### Required work
Using the listing below, print exactly everything from the line with "grid; grid-template-columns: 106px" down to the line with "flex; justify-content: flex-end;", both included, and nothing more.

### Supplied information
------------------------------------------------------------

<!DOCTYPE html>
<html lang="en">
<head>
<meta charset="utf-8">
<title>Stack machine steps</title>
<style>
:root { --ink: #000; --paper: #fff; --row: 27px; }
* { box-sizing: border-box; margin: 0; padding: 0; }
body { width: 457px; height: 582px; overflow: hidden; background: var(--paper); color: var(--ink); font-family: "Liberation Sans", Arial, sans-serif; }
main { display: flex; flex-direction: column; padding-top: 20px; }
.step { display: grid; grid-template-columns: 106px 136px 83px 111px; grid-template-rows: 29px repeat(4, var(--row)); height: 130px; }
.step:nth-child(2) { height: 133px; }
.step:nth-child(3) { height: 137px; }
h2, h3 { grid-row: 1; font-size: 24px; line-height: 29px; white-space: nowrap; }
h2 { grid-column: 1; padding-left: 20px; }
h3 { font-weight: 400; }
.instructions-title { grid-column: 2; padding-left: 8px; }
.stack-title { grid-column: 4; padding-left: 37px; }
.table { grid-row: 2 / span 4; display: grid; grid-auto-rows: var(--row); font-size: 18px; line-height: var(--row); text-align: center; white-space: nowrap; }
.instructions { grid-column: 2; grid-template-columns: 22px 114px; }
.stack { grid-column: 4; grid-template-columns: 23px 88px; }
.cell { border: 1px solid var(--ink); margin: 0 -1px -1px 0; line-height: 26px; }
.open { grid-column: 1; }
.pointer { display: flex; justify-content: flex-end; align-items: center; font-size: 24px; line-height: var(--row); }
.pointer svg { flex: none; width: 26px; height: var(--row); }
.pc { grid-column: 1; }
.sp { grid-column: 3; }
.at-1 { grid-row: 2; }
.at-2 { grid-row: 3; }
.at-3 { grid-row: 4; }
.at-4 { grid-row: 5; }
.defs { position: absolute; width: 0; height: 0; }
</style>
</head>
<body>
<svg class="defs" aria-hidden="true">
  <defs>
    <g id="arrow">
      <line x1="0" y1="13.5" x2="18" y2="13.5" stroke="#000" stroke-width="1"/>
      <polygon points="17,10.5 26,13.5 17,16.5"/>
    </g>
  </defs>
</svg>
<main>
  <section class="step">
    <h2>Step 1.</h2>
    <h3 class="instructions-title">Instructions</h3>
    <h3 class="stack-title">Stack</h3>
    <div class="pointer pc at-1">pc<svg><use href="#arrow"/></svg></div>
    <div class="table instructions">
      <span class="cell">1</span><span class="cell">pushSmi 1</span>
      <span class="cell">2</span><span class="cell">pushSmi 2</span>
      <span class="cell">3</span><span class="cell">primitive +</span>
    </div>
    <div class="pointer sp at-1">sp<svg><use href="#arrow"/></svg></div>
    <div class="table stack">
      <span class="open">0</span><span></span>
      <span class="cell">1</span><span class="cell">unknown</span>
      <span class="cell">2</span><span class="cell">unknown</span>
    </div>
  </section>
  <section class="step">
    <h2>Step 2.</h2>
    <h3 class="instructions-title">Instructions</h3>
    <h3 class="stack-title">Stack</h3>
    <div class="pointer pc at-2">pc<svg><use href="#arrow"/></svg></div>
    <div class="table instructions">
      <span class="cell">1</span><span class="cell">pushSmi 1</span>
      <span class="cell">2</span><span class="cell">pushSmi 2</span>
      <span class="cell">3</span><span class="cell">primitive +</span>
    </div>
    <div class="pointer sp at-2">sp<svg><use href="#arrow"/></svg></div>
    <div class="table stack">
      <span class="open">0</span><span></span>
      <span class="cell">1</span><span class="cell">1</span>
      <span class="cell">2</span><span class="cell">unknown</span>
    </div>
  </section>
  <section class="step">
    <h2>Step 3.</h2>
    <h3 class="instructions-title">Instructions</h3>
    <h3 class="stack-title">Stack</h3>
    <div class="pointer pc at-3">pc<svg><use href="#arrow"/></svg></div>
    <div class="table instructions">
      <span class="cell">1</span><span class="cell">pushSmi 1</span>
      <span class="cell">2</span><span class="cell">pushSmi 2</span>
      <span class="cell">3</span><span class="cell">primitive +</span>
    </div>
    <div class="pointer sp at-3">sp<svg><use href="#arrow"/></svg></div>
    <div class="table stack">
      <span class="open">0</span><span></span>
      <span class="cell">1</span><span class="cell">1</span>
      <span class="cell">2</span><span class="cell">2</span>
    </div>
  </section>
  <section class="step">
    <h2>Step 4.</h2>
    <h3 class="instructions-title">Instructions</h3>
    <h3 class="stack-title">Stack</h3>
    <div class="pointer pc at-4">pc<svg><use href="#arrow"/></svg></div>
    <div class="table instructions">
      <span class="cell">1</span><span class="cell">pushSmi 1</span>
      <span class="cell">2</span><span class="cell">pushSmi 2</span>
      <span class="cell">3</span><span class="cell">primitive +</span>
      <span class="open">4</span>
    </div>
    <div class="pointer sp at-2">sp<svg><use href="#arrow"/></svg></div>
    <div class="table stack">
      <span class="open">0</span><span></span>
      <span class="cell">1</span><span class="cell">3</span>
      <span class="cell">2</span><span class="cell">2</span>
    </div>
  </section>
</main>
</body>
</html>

------------------------------------------------------------

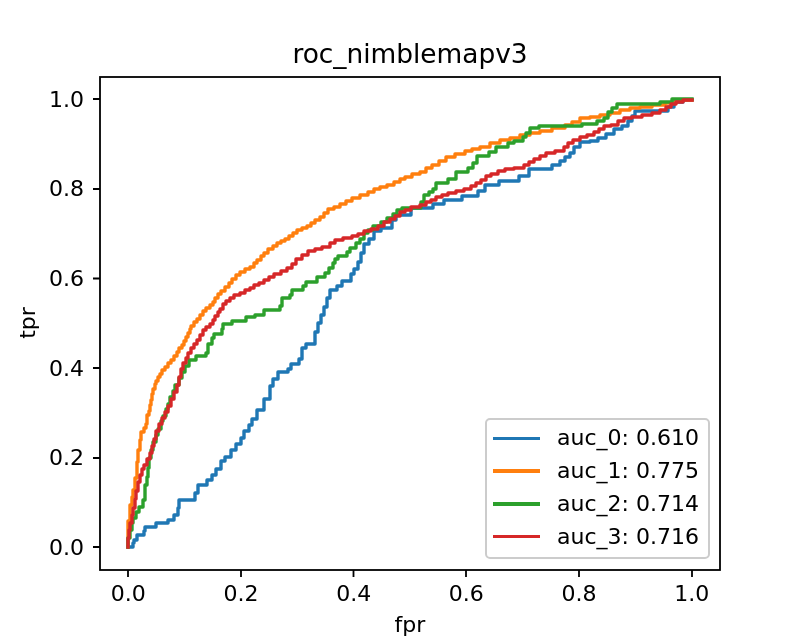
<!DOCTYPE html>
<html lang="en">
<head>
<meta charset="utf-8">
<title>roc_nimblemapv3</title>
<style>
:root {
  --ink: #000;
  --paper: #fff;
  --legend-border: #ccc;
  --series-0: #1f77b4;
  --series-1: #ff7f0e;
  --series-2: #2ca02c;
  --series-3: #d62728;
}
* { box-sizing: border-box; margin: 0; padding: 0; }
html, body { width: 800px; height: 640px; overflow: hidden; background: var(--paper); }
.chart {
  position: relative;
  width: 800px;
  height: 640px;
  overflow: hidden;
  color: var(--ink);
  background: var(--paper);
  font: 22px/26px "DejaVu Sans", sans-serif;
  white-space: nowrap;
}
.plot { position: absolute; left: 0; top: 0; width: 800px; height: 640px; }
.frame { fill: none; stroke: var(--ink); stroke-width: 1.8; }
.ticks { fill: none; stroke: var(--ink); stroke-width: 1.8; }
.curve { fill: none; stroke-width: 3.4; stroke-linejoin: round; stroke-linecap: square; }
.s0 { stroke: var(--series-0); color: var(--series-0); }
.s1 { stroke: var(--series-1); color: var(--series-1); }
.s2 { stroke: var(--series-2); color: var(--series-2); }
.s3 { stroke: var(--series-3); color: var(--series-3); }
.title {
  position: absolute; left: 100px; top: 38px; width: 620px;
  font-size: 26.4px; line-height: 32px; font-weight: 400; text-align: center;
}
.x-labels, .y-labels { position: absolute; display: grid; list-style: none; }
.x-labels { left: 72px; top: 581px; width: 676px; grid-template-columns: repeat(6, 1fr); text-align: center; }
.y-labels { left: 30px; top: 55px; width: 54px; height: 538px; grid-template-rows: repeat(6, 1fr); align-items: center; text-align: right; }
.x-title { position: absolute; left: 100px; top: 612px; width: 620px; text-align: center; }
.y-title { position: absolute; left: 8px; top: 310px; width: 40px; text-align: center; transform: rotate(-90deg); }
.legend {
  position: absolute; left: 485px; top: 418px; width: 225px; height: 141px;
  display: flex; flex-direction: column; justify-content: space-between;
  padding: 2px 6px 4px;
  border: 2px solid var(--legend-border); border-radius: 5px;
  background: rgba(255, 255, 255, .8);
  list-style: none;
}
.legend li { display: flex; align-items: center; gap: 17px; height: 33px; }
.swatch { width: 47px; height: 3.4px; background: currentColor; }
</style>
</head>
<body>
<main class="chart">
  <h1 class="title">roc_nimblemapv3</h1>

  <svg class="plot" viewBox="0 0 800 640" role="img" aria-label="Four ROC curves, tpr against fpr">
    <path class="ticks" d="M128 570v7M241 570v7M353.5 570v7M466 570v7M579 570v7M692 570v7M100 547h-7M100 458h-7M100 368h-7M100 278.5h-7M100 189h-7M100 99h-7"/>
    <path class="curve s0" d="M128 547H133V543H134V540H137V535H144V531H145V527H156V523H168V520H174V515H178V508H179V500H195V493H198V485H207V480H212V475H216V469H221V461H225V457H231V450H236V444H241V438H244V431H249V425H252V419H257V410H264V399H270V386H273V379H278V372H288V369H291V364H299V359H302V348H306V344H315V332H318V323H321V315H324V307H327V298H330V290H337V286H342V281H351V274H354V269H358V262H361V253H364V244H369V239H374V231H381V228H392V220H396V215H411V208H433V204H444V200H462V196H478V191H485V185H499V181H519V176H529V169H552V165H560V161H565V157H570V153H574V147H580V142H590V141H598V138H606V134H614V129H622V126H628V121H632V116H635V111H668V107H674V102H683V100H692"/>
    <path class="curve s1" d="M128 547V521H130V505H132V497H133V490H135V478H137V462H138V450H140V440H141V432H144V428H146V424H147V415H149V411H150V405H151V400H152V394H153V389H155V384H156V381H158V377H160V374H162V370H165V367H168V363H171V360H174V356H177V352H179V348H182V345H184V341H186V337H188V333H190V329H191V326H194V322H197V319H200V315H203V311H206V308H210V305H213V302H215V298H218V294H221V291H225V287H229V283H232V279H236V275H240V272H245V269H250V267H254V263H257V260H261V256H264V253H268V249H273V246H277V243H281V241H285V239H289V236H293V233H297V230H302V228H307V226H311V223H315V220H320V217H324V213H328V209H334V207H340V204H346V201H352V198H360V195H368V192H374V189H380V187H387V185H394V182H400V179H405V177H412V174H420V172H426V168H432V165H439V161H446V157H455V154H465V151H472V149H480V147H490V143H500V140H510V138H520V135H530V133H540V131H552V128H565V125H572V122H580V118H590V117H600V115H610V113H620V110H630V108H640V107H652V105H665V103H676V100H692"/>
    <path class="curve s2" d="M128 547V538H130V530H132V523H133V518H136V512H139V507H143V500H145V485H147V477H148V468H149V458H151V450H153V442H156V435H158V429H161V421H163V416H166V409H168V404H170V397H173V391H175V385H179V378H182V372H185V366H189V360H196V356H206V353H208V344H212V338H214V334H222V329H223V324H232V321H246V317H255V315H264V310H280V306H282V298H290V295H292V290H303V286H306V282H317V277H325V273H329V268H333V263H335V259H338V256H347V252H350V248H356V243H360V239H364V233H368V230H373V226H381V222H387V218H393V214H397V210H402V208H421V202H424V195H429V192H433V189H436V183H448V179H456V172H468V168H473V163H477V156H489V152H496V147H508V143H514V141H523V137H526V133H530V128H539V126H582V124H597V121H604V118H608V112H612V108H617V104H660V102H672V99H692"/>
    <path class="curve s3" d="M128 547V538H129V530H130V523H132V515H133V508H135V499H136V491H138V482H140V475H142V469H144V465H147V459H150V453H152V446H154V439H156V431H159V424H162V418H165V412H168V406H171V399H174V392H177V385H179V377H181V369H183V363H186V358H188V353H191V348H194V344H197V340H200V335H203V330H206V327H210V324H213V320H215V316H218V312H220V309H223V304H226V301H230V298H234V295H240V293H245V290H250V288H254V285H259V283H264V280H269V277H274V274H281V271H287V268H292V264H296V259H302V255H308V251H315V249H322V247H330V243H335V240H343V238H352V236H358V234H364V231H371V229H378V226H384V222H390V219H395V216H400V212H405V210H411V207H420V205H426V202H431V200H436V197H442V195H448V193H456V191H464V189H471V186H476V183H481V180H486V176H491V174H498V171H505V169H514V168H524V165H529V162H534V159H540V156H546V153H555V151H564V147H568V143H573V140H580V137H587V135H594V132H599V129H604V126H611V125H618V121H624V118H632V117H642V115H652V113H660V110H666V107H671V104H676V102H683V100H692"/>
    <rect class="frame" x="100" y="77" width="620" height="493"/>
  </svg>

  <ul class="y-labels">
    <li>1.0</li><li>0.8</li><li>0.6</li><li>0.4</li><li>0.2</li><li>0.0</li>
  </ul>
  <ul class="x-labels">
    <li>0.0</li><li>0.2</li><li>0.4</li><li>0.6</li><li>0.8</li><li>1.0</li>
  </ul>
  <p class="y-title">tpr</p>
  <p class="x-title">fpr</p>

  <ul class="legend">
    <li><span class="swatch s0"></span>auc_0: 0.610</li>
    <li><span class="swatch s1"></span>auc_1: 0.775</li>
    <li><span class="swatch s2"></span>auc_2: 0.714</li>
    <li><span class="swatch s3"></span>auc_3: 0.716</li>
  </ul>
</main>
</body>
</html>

------------------------------------------------------------

### Reply
.step { display: grid; grid-template-columns: 106px 136px 83px 111px; grid-template-rows: 29px repeat(4, var(--row)); height: 130px; }
.step:nth-child(2) { height: 133px; }
.step:nth-child(3) { height: 137px; }
h2, h3 { grid-row: 1; font-size: 24px; line-height: 29px; white-space: nowrap; }
h2 { grid-column: 1; padding-left: 20px; }
h3 { font-weight: 400; }
.instructions-title { grid-column: 2; padding-left: 8px; }
.stack-title { grid-column: 4; padding-left: 37px; }
.table { grid-row: 2 / span 4; display: grid; grid-auto-rows: var(--row); font-size: 18px; line-height: var(--row); text-align: center; white-space: nowrap; }
.instructions { grid-column: 2; grid-template-columns: 22px 114px; }
.stack { grid-column: 4; grid-template-columns: 23px 88px; }
.cell { border: 1px solid var(--ink); margin: 0 -1px -1px 0; line-height: 26px; }
.open { grid-column: 1; }
.pointer { display: flex; justify-content: flex-end; align-items: center; font-size: 24px; line-height: var(--row); }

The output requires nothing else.